RECORDED DATA:
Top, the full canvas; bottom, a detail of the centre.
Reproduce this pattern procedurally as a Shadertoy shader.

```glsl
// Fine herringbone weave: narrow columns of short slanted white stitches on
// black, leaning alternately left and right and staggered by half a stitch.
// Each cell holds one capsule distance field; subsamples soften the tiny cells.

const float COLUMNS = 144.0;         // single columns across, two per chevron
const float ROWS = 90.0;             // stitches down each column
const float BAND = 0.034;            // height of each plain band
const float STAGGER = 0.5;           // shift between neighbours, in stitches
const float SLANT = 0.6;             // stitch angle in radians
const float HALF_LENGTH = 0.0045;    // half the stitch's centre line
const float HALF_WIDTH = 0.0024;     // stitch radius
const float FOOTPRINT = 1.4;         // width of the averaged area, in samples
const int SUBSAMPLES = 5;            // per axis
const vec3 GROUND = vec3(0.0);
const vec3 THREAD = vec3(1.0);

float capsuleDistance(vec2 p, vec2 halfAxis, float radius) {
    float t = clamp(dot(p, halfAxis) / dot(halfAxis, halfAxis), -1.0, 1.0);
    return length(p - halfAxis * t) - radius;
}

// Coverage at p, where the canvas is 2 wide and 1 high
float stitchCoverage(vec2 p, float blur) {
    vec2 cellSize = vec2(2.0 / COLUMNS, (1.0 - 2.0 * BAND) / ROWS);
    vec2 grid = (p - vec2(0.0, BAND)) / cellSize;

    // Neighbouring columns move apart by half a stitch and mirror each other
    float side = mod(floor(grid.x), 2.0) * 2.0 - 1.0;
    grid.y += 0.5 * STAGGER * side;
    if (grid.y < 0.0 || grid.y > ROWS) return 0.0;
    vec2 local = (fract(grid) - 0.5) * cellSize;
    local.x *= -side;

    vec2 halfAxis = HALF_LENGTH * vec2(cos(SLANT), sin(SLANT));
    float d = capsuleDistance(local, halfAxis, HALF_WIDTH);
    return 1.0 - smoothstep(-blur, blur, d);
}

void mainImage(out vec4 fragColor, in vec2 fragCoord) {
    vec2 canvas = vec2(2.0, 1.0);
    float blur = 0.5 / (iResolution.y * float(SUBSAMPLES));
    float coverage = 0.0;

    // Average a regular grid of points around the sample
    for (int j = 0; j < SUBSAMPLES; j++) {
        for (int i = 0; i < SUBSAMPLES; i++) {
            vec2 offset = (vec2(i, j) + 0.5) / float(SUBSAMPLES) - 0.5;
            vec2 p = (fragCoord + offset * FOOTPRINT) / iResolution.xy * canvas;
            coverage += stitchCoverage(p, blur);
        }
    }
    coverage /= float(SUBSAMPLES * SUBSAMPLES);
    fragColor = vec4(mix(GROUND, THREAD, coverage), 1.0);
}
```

WHAT YOU HAVE TO DO:
Reproduce the listing above character for character.

FINISHED TASK:
Top, the full canvas; bottom, a detail of the centre.
Reproduce this pattern procedurally as a Shadertoy shader.

```glsl
// Fine herringbone weave: narrow columns of short slanted white stitches on
// black, leaning alternately left and right and staggered by half a stitch.
// Each cell holds one capsule distance field; subsamples soften the tiny cells.

const float COLUMNS = 144.0;         // single columns across, two per chevron
const float ROWS = 90.0;             // stitches down each column
const float BAND = 0.034;            // height of each plain band
const float STAGGER = 0.5;           // shift between neighbours, in stitches
const float SLANT = 0.6;             // stitch angle in radians
const float HALF_LENGTH = 0.0045;    // half the stitch's centre line
const float HALF_WIDTH = 0.0024;     // stitch radius
const float FOOTPRINT = 1.4;         // width of the averaged area, in samples
const int SUBSAMPLES = 5;            // per axis
const vec3 GROUND = vec3(0.0);
const vec3 THREAD = vec3(1.0);

float capsuleDistance(vec2 p, vec2 halfAxis, float radius) {
    float t = clamp(dot(p, halfAxis) / dot(halfAxis, halfAxis), -1.0, 1.0);
    return length(p - halfAxis * t) - radius;
}

// Coverage at p, where the canvas is 2 wide and 1 high
float stitchCoverage(vec2 p, float blur) {
    vec2 cellSize = vec2(2.0 / COLUMNS, (1.0 - 2.0 * BAND) / ROWS);
    vec2 grid = (p - vec2(0.0, BAND)) / cellSize;

    // Neighbouring columns move apart by half a stitch and mirror each other
    float side = mod(floor(grid.x), 2.0) * 2.0 - 1.0;
    grid.y += 0.5 * STAGGER * side;
    if (grid.y < 0.0 || grid.y > ROWS) return 0.0;
    vec2 local = (fract(grid) - 0.5) * cellSize;
    local.x *= -side;

    vec2 halfAxis = HALF_LENGTH * vec2(cos(SLANT), sin(SLANT));
    float d = capsuleDistance(local, halfAxis, HALF_WIDTH);
    return 1.0 - smoothstep(-blur, blur, d);
}

void mainImage(out vec4 fragColor, in vec2 fragCoord) {
    vec2 canvas = vec2(2.0, 1.0);
    float blur = 0.5 / (iResolution.y * float(SUBSAMPLES));
    float coverage = 0.0;

    // Average a regular grid of points around the sample
    for (int j = 0; j < SUBSAMPLES; j++) {
        for (int i = 0; i < SUBSAMPLES; i++) {
            vec2 offset = (vec2(i, j) + 0.5) / float(SUBSAMPLES) - 0.5;
            vec2 p = (fragCoord + offset * FOOTPRINT) / iResolution.xy * canvas;
            coverage += stitchCoverage(p, blur);
        }
    }
    coverage /= float(SUBSAMPLES * SUBSAMPLES);
    fragColor = vec4(mix(GROUND, THREAD, coverage), 1.0);
}
```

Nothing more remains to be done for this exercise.